3

I'm reading a book which states the following sentence:

When our flight was delayed, we all had a meal at the airline's expense.

I've tried to find in the following dictionary the definition of the word expense in this context but I'm not sure which one of them is the right.

To which definition in the following dictionary is matched? Dictionary.com: expense

4
  • If you read the entire page at that URL, you will see this link: dictionary.com/browse/at--the--expense--of (By the way, you should always consult multiple dictionaries, and be sure to read example sentences. The OneLook site makes it easy to look up a word in many dictionaries. Oct 31, 2016 at 2:57
  • Thank you for the advice. I saw the example of "at the expense of" but I wasn't sure about it. the definition which Max brought from the Oxford dictionary, looks more exact and immediately answers on my question without any doubt. Oct 31, 2016 at 4:45
  • 1
    Very good! Be sure to make a bookmark for onelook.com and use it whenever you need to consult a dictionary. There are many different dictionaries, but no single dictionary has the perfect definition and usage example of every word. If you read and understand all of the entries, and especially all of the example sentences, you will have a better chance of learning how a given word is used. Oct 31, 2016 at 4:58
  • Really it's just the first one: cost
    – shawnt00
    Nov 3, 2016 at 16:43

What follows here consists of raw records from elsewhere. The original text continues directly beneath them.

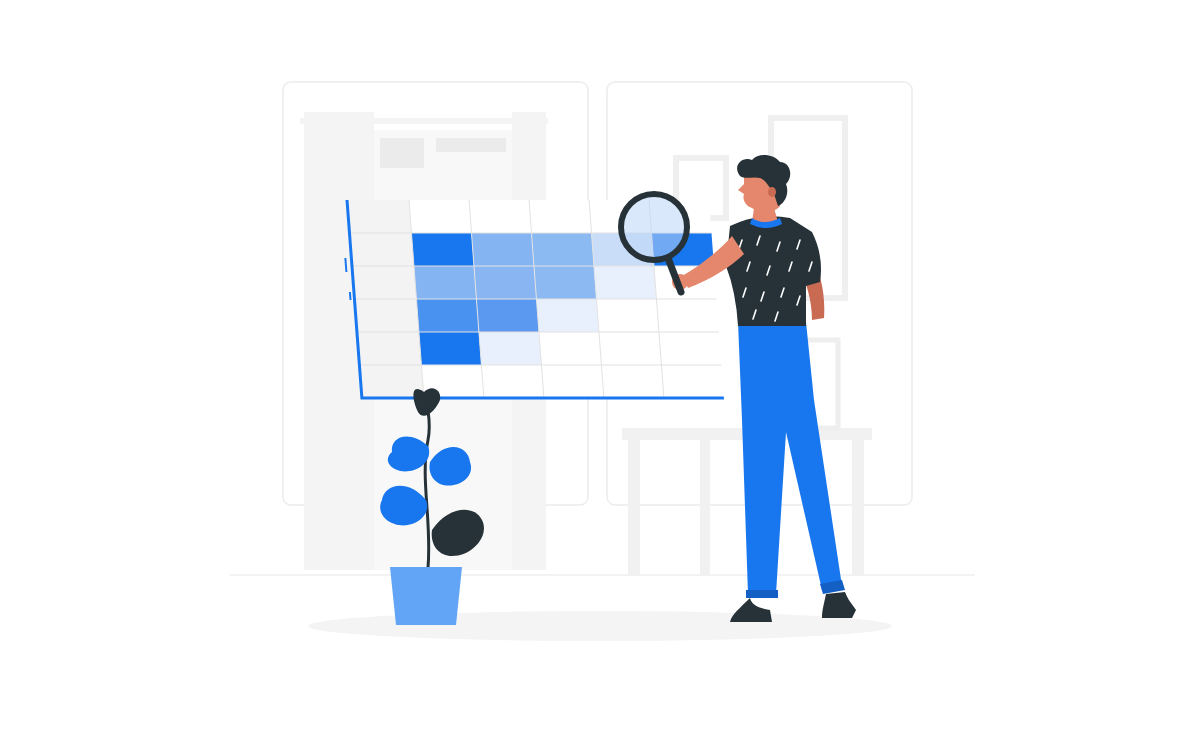
<!DOCTYPE html>
<html lang="en">
<head>
<meta charset="utf-8">
<title>Heatmap Review</title>
<link rel="stylesheet" href="https://fonts.googleapis.com/css2?family=Inter:wght@400&display=swap">
<style>
  :root {
    --paper: #ffffff;
    --ghost: #f4f4f4;
    --ghost-line: #ececec;
    --grid-line: #e2e2e2;
    --header-cell: #f3f3f3;
    --blue-strong: #1877ee;
    --blue-mid: #4a92f0;
    --blue-soft: #85b4f2;
    --blue-pale: #c9ddf9;
    --blue-faint: #e8f0fd;
    --pot-blue: #62a5f6;
    --ink: #263238;
    --skin: #e4876c;
    --skin-shade: #c96b52;
  }
  html, body { margin: 0; padding: 0; overflow: hidden; background: var(--paper); }
  body { width: 1200px; height: 750px; font-family: "Inter", sans-serif; }
  .scene { display: block; width: 1200px; height: 750px; }
</style>
</head>
<body>
<svg class="scene" viewBox="0 0 1200 750" xmlns="http://www.w3.org/2000/svg" role="img" aria-label="Person examining a heatmap chart with a magnifying glass">
  <defs>
    <path id="shirt-dash" d="M0 0 l-3 9" stroke="#fff" stroke-width="1.6" stroke-linecap="round"/>
  </defs>

  <!-- room backdrop -->
  <g class="room" fill="none" stroke="var(--ghost-line)" stroke-width="1.5">
    <rect x="283" y="82" width="305" height="423" rx="8"/>
    <rect x="607" y="82" width="305" height="423" rx="8"/>
  </g>
  <g class="window" fill="var(--ghost)">
    <rect x="300" y="118" width="248" height="6"/>
    <rect x="304" y="112" width="70" height="458"/>
    <rect x="512" y="112" width="34" height="458"/>
    <rect x="374" y="130" width="138" height="440" fill="#f8f8f8"/>
    <rect x="380" y="138" width="44" height="30" fill="#ebebeb"/>
    <rect x="436" y="138" width="70" height="14" fill="#ebebeb"/>
  </g>
  <g class="wall-frame" fill="none" stroke="#efefef" stroke-width="6">
    <rect x="771" y="118" width="74" height="180"/>
    <rect x="676" y="158" width="50" height="60"/>
  </g>
  <g class="table" fill="#f1f1f1">
    <rect x="622" y="428" width="250" height="12"/>
    <rect x="628" y="440" width="12" height="135"/>
    <rect x="852" y="440" width="12" height="135"/>
    <rect x="700" y="440" width="10" height="135"/>
    <rect x="798" y="340" width="40" height="88" fill="none" stroke="#eeeeee" stroke-width="5"/>
  </g>
  <line x1="230" y1="575" x2="975" y2="575" stroke="#efefef" stroke-width="1.5"/>
  <ellipse cx="600" cy="626" rx="292" ry="15" fill="var(--ghost)"/>

  <!-- heatmap board -->
  <g class="heatmap" transform="translate(347 200) skewX(4.3)">
    <rect width="362" height="198" fill="var(--paper)"/>
    <rect width="62" height="198" fill="var(--header-cell)"/>
    <g class="cells">
      <rect x="62" y="33" width="60" height="33" fill="var(--blue-strong)"/>
      <rect x="122" y="33" width="60" height="33" fill="var(--blue-soft)"/>
      <rect x="182" y="33" width="60" height="33" fill="#8bb9f2"/>
      <rect x="242" y="33" width="60" height="33" fill="var(--blue-pale)"/>
      <rect x="302" y="33" width="60" height="33" fill="var(--blue-strong)"/>
      <rect x="62" y="66" width="60" height="33" fill="var(--blue-soft)"/>
      <rect x="122" y="66" width="60" height="33" fill="#89b6f2"/>
      <rect x="182" y="66" width="60" height="33" fill="#8db9f2"/>
      <rect x="242" y="66" width="60" height="33" fill="var(--blue-faint)"/>
      <rect x="62" y="99" width="60" height="33" fill="var(--blue-mid)"/>
      <rect x="122" y="99" width="60" height="33" fill="#5a99ef"/>
      <rect x="182" y="99" width="60" height="33" fill="var(--blue-faint)"/>
      <rect x="62" y="132" width="60" height="33" fill="var(--blue-strong)"/>
      <rect x="122" y="132" width="60" height="33" fill="var(--blue-faint)"/>
    </g>
    <g class="grid" stroke="var(--grid-line)" stroke-width="1">
      <path d="M62 0v198M122 0v198M182 0v198M242 0v198M302 0v198"/>
      <path d="M0 33h362M0 66h362M0 99h362M0 132h362M0 165h362"/>
    </g>
    <path d="M0 0v198h362" fill="none" stroke="var(--blue-strong)" stroke-width="3"/>
    <path d="M-6 58v14M-4 92v8" stroke="var(--blue-strong)" stroke-width="2"/>
  </g>

  <!-- plant -->
  <g class="plant">
    <path d="M428 568 C432 520 420 480 428 440 C432 420 426 400 424 392" fill="none" stroke="var(--ink)" stroke-width="3"/>
    <path d="M424 392 C410 382 412 400 418 412 C424 422 436 410 440 400 C442 390 432 384 424 392Z" fill="var(--ink)"/>
    <path d="M428 446 C410 430 390 436 392 452 C380 462 396 476 414 470 C426 466 432 456 428 446Z" fill="var(--blue-strong)"/>
    <path d="M430 462 C444 440 468 444 470 462 C476 478 456 490 440 484 C432 480 428 472 430 462Z" fill="var(--blue-strong)"/>
    <path d="M426 500 C408 478 384 484 382 500 C374 516 394 530 412 524 C424 520 430 510 426 500Z" fill="var(--blue-strong)"/>
    <path d="M432 530 C448 506 474 504 482 520 C490 536 472 556 452 556 C438 556 430 544 432 530Z" fill="var(--ink)"/>
    <path d="M390 567 H462 L456 625 H396Z" fill="var(--pot-blue)"/>
  </g>

  <!-- person -->
  <g class="person">
    <path d="M738 322 H806 L814 400 L842 586 L822 590 L786 432 L776 594 L748 594 L742 420Z" fill="var(--blue-strong)"/>
    <path d="M746 590 H778 V598 H746Z M820 584 L842 580 L845 590 L823 594Z" fill="#135fc4"/>
    <path d="M750 598 C752 606 760 608 770 610 L772 622 H730 C732 614 740 608 750 598Z" fill="var(--ink)"/>
    <path d="M826 594 L845 592 C848 600 852 604 856 610 L852 618 L822 618 C822 610 824 604 826 594Z" fill="var(--ink)"/>
    <path d="M806 248 C818 262 826 290 824 318 L812 320 C812 300 806 282 800 270Z" fill="var(--skin-shade)"/>
    <path d="M730 226 Q760 212 790 218 L812 232 Q824 256 820 282 L806 286 L806 326 H738 Q736 292 726 266Z" fill="var(--ink)"/>
    <g class="shirt-pattern">
      <use href="#shirt-dash" x="742" y="240"/><use href="#shirt-dash" x="760" y="236"/>
      <use href="#shirt-dash" x="780" y="242"/><use href="#shirt-dash" x="800" y="240"/>
      <use href="#shirt-dash" x="750" y="262"/><use href="#shirt-dash" x="770" y="266"/>
      <use href="#shirt-dash" x="792" y="262"/><use href="#shirt-dash" x="812" y="262"/>
      <use href="#shirt-dash" x="746" y="288"/><use href="#shirt-dash" x="764" y="292"/>
      <use href="#shirt-dash" x="784" y="288"/><use href="#shirt-dash" x="800" y="296"/>
      <use href="#shirt-dash" x="756" y="310"/><use href="#shirt-dash" x="778" y="312"/>
    </g>
    <path d="M754 208 H774 L778 222 Q764 228 752 222Z" fill="var(--skin)"/>
    <path d="M752 218 Q764 226 780 218 L782 224 Q766 232 750 224Z" fill="var(--blue-strong)"/>
    <path d="M744 176 C744 166 770 164 778 176 L780 206 C774 214 760 214 752 208 C746 206 742 200 744 194 L738 190 L744 184Z" fill="var(--skin)"/>
    <path d="M740 176 C732 166 742 156 752 160 C758 152 774 154 780 162 C790 162 794 176 786 184 C790 194 784 204 778 206 L774 194 C770 188 766 180 760 178 C752 176 746 180 740 176Z" fill="var(--ink)"/>
    <ellipse cx="772" cy="192" rx="4" ry="5" fill="var(--skin-shade)"/>
    <path d="M732 236 C720 250 700 266 682 276 L688 288 C710 280 732 266 744 254Z" fill="var(--skin)"/>
    <circle cx="680" cy="282" r="8" fill="var(--skin)"/>
  </g>

  <!-- magnifying glass -->
  <g class="magnifier">
    <line x1="668" y1="258" x2="681" y2="292" stroke="var(--ink)" stroke-width="7" stroke-linecap="round"/>
    <circle cx="654" cy="227" r="33" fill="#bcd6f8" fill-opacity="0.55" stroke="var(--ink)" stroke-width="6"/>
  </g>
</svg>
</body>
</html>
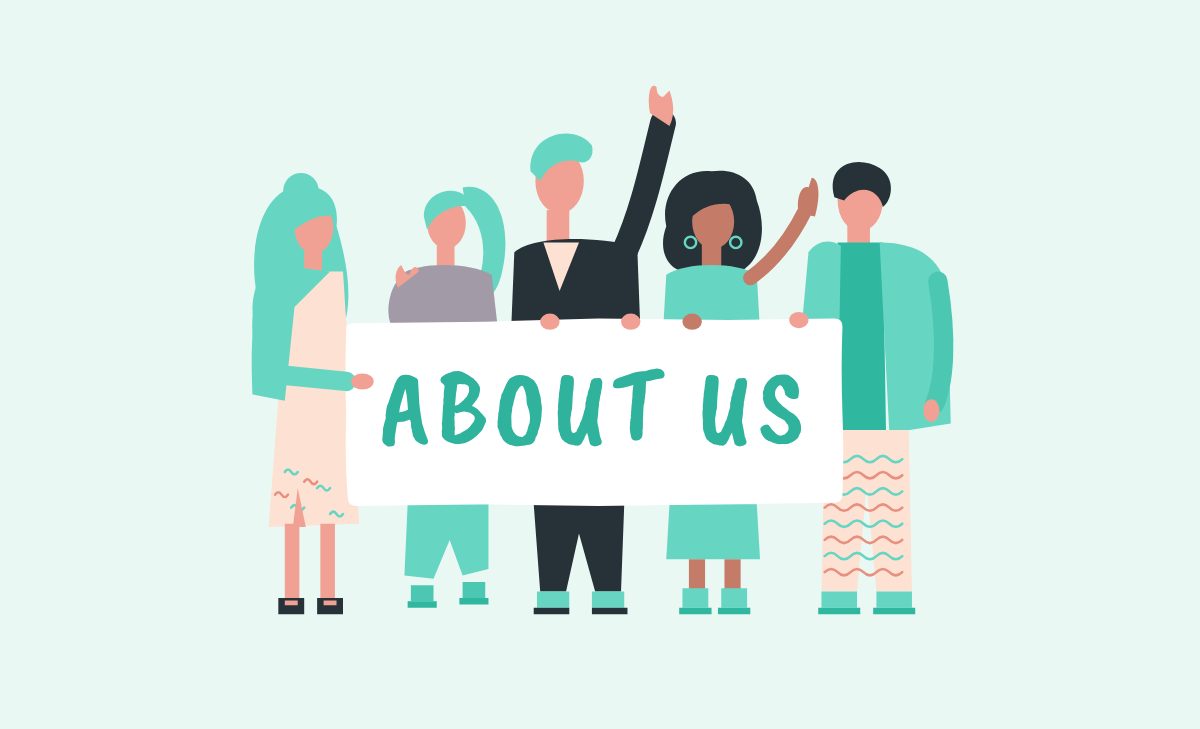
<!DOCTYPE html>
<html lang="en">
<head>
<meta charset="utf-8">
<title>About Us</title>
<link rel="stylesheet" href="https://fonts.googleapis.com/css2?family=Caveat+Brush&display=swap">
<style>
  :root {
    --backdrop: #eaf8f4;
    --teal: #66d6c3;
    --teal-deep: #2fb7a0;
    --teal-shade: #4cc7b1;
    --ink: #263238;
    --skin: #f0a193;
    --skin-warm: #e8907f;
    --skin-deep: #c47c69;
    --peach: #fde1d3;
    --grey-top: #a29aa6;
    --banner: #ffffff;
    --letter: #2fb39c;
  }
  html, body {
    margin: 0;
    padding: 0;
    width: 1200px;
    height: 729px;
    overflow: hidden;
    background: var(--backdrop);
  }
  .stage { display: block; width: 1200px; height: 729px; }
  .banner-title {
    font-family: "Caveat Brush", cursive;
    font-size: 66px;
    letter-spacing: 4px;
    fill: var(--letter);
  }
  .squiggle { fill: none; stroke-width: 1.6; stroke-linecap: round; }
</style>
</head>
<body>
<svg class="stage" viewBox="0 0 742 451" role="img" aria-label="Five people holding a banner that reads About Us">
  <defs>
    <path id="wave-mark" d="M0 0 q2 -3 4 0 t4 0"/>
    <path id="stripe-wave" d="M0 0 q4 -4 8 0 t8 0 t8 0 t8 0 t8 0 t8 0"/>
  </defs>

  <rect width="742" height="451" fill="var(--backdrop)"/>

  <!-- person one: curly teal hair, cardigan, peach dress -->
  <g class="person-one">
    <path d="M180 116 C162 122 154 150 158 178 C152 198 160 212 174 210 L210 208 C220 188 214 160 208 140 C210 122 200 112 180 116 Z" fill="var(--teal)"/>
    <circle cx="186" cy="118" r="11" fill="var(--teal)"/>
    <path d="M188 152 h11 v18 h-11 Z" fill="var(--skin)"/>
    <ellipse cx="194" cy="141" rx="12" ry="16" fill="var(--skin)"/>
    <path d="M180 128 C188 120 204 122 208 134 C198 132 190 136 182 142 Z" fill="var(--teal)"/>
    <path d="M178 168 L212 168 L222 324 L166 326 Z" fill="var(--peach)"/>
    <g class="squiggle" stroke="var(--teal)">
      <use href="#wave-mark" x="176" y="292"/><use href="#wave-mark" x="196" y="302"/>
      <use href="#wave-mark" x="180" y="314"/><use href="#wave-mark" x="204" y="318"/>
    </g>
    <g class="squiggle" stroke="var(--skin-warm)">
      <use href="#wave-mark" x="188" y="298"/><use href="#wave-mark" x="170" y="306"/>
    </g>
    <path d="M172 164 C158 172 154 200 156 244 L176 248 L182 190 L204 168 Z" fill="var(--teal)"/>
    <path d="M176 324 h9 v46 h-9 Z M198 324 h9 v46 h-9 Z" fill="var(--skin)"/>
    <path d="M184 302 L189 326 L181 326 Z" fill="var(--skin)"/>
    <path d="M172 370 h16 v10 h-16 Z M196 370 h16 v10 h-16 Z" fill="var(--ink)"/>
    <path d="M176 373 h8 M200 373 h8" stroke="var(--skin)" stroke-width="3"/>
  </g>

  <!-- person two: ponytail, grey top, teal trousers -->
  <g class="person-two">
    <path d="M286 116 C306 112 318 138 310 170 C306 186 296 190 294 178 C302 160 300 140 288 128 Z" fill="var(--teal)"/>
    <path d="M270 152 h11 v16 h-11 Z" fill="var(--skin)"/>
    <ellipse cx="276" cy="138" rx="12" ry="16" fill="var(--skin)"/>
    <path d="M262 134 C262 116 288 112 292 128 C282 126 270 130 264 142 Z" fill="var(--teal)"/>
    <path d="M248 170 C258 162 290 162 304 170 L308 205 L244 205 Z" fill="var(--grey-top)"/>
    <path d="M254 172 C244 180 242 198 250 204" fill="none" stroke="var(--grey-top)" stroke-width="10" stroke-linecap="round"/>
    <path d="M252 312 L302 312 L302 352 L286 356 L278 334 L268 358 L250 356 Z" fill="var(--teal)"/>
    <path d="M254 362 h14 v10 h-14 Z M286 360 h14 v10 h-14 Z" fill="var(--teal-shade)"/>
    <path d="M252 372 h18 v4 h-18 Z M284 370 h18 v4 h-18 Z" fill="var(--teal-deep)"/>
    <path d="M246 178 c-3 -6 -1 -12 2 -14 c2 4 3 6 5 6 c2 -6 5 -6 6 -2 Z" fill="var(--skin)"/>
  </g>

  <!-- person three: centre, dark jacket, raised arm -->
  <g class="person-three">
    <path d="M338 130 h14 v22 h-14 Z" fill="var(--skin)"/>
    <ellipse cx="346" cy="112" rx="15" ry="20" fill="var(--skin)"/>
    <path d="M328 106 C326 82 356 76 366 90 C368 98 362 102 358 100 C350 98 340 100 334 112 Z" fill="var(--teal)"/>
    <path d="M318 156 C330 146 364 146 394 152 L396 205 L316 205 Z" fill="var(--ink)"/>
    <path d="M336 150 L346 180 L358 150 Z" fill="var(--peach)"/>
    <path d="M386 156 C398 130 404 100 410 76" fill="none" stroke="var(--ink)" stroke-width="16" stroke-linecap="round"/>
    <path d="M402 70 C400 60 402 50 406 54 C406 58 408 60 410 60 L414 56 C416 62 418 70 414 78 Z" fill="var(--skin)"/>
    <path d="M330 312 L386 312 L384 366 L368 366 L358 330 L350 366 L334 366 Z" fill="var(--ink)"/>
    <path d="M332 366 h20 v10 h-20 Z M366 366 h20 v10 h-20 Z" fill="var(--teal)"/>
    <path d="M330 376 h22 v4 h-22 Z M366 376 h22 v4 h-22 Z" fill="var(--ink)"/>
  </g>

  <!-- person four: curly dark hair, waving -->
  <g class="person-four">
    <path d="M440 106 C420 104 408 122 412 140 C406 156 414 170 428 168 L458 168 C472 160 474 140 468 124 C466 110 454 104 440 106 Z" fill="var(--ink)"/>
    <path d="M434 148 h12 v18 h-12 Z" fill="var(--skin-deep)"/>
    <ellipse cx="441" cy="137" rx="13" ry="17" fill="var(--skin-deep)"/>
    <path d="M426 128 C432 116 452 116 458 128 C448 124 436 126 428 134 Z" fill="var(--ink)"/>
    <circle cx="427" cy="150" r="3.5" fill="none" stroke="var(--teal)" stroke-width="1.5"/>
    <circle cx="455" cy="150" r="3.5" fill="none" stroke="var(--teal)" stroke-width="1.5"/>
    <path d="M412 170 C424 162 456 162 468 170 L470 205 L410 205 Z" fill="var(--teal)"/>
    <path d="M464 172 C478 162 490 146 498 130" fill="none" stroke="var(--skin-deep)" stroke-width="9" stroke-linecap="round"/>
    <path d="M494 132 C492 122 496 114 500 116 L502 110 C506 110 508 120 504 134 Z" fill="var(--skin-deep)"/>
    <path d="M414 312 L468 312 L470 346 L412 346 Z" fill="var(--teal)"/>
    <path d="M426 346 h10 v20 h-10 Z M448 346 h10 v20 h-10 Z" fill="var(--skin-deep)"/>
    <path d="M422 364 h16 v12 h-16 Z M446 364 h16 v12 h-16 Z" fill="var(--teal)"/>
    <path d="M420 376 h20 v4 h-20 Z M444 376 h20 v4 h-20 Z" fill="var(--teal-deep)"/>
  </g>

  <!-- person five: right, teal jacket, wavy trousers -->
  <g class="person-five">
    <path d="M524 138 h14 v18 h-14 Z" fill="var(--skin)"/>
    <ellipse cx="532" cy="124" rx="14" ry="19" fill="var(--skin)"/>
    <path d="M516 122 C510 100 532 96 544 104 C554 110 552 124 546 128 C544 118 532 112 522 124 Z" fill="var(--ink)"/>
    <path d="M518 150 L546 150 L548 270 L514 270 Z" fill="var(--teal-deep)"/>
    <path d="M500 156 C506 148 514 148 520 152 L518 266 L496 262 L496 200 Z" fill="var(--teal)"/>
    <path d="M544 150 C568 150 582 160 586 180 L588 262 L550 268 Z" fill="var(--teal)"/>
    <path d="M580 174 C586 210 584 236 578 250" fill="none" stroke="var(--teal-shade)" stroke-width="12" stroke-linecap="round"/>
    <ellipse cx="576" cy="254" rx="5" ry="7" fill="var(--skin)"/>
    <path d="M510 266 L562 266 L564 366 L542 366 L536 300 L530 366 L508 366 Z" fill="var(--peach)"/>
    <g class="squiggle" stroke="var(--teal)">
      <use href="#stripe-wave" x="510" y="284"/><use href="#stripe-wave" x="510" y="304"/>
      <use href="#stripe-wave" x="510" y="324"/><use href="#stripe-wave" x="510" y="344"/>
    </g>
    <g class="squiggle" stroke="var(--skin-warm)">
      <use href="#stripe-wave" x="510" y="294"/><use href="#stripe-wave" x="510" y="314"/>
      <use href="#stripe-wave" x="510" y="334"/><use href="#stripe-wave" x="510" y="354"/>
    </g>
    <rect x="500" y="270" width="8" height="100" fill="var(--backdrop)"/>
    <rect x="564" y="270" width="8" height="100" fill="var(--backdrop)"/>
    <path d="M508 366 h22 v10 h-22 Z M542 366 h22 v10 h-22 Z" fill="var(--teal)"/>
    <path d="M506 376 h26 v4 h-26 Z M540 376 h26 v4 h-26 Z" fill="var(--teal-deep)"/>
  </g>

  <!-- banner with softly rounded, slightly uneven edges -->
  <g class="banner">
    <path d="M218 200 Q214 200 214 204 Q213 230 214 256 Q213 284 215 308 Q215 313 220 313 L300 312 L370 313 L450 312 L516 311 Q521 311 521 306 Q522 280 521 256 Q520 228 521 202 Q521 197 516 197 L450 198 L370 197 L300 199 Z" fill="var(--banner)"/>
    <text class="banner-title" x="368" y="273" text-anchor="middle">ABOUT US</text>
  </g>

  <!-- sleeve and hands gripping the banner -->
  <g class="gripping-hands">
    <path d="M166 176 C158 202 162 224 174 232 L214 236" fill="none" stroke="var(--teal)" stroke-width="12" stroke-linecap="round"/>
    <ellipse cx="224" cy="236" rx="7" ry="5" fill="var(--skin)"/>
    <ellipse cx="340" cy="199" rx="6" ry="5" fill="var(--skin)"/>
    <ellipse cx="390" cy="199" rx="6" ry="5" fill="var(--skin)"/>
    <ellipse cx="428" cy="199" rx="6" ry="5" fill="var(--skin-deep)"/>
    <ellipse cx="494" cy="198" rx="6" ry="5" fill="var(--skin)"/>
  </g>
</svg>
</body>
</html>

2 Answers 2

6

I'm not entirely happy with the entries given in the link.

  1. at someone's expense
    Paid for by someone.
    ‘the document was printed at the taxpayer's expense’
    1.1 With someone as the victim, especially of a joke.
    ‘my friends all had a good laugh at my expense’

So in OP's example, the airline paid for "our" meals. In other words, the meals were free to compensate "us" for the delay.

0
2

Towards a more general definition...

When something is "at someone's|something's expense" :

We had a meal at the airline's expense.

The joke was at his expense.

You planted those shade trees at my garden's expense.

The cuckoo lays its eggs in the nest of another species of bird, at the expense of the other bird's chicks.

the cost is borne by that person or entity, and the "cost" can be literal (an expenditure of money, a loss of income) or figurative, such as loss of "face", a loss of standing in a group or community, a (permanent or momentary) loss of respect, or, as in the case of the garden, a loss of growth, a result of being deprived of sunlight, or a loss of life itself, as in the case of the birds in the nest.

0

You must log in to answer this question.

Not the answer you're looking for? Browse other questions tagged .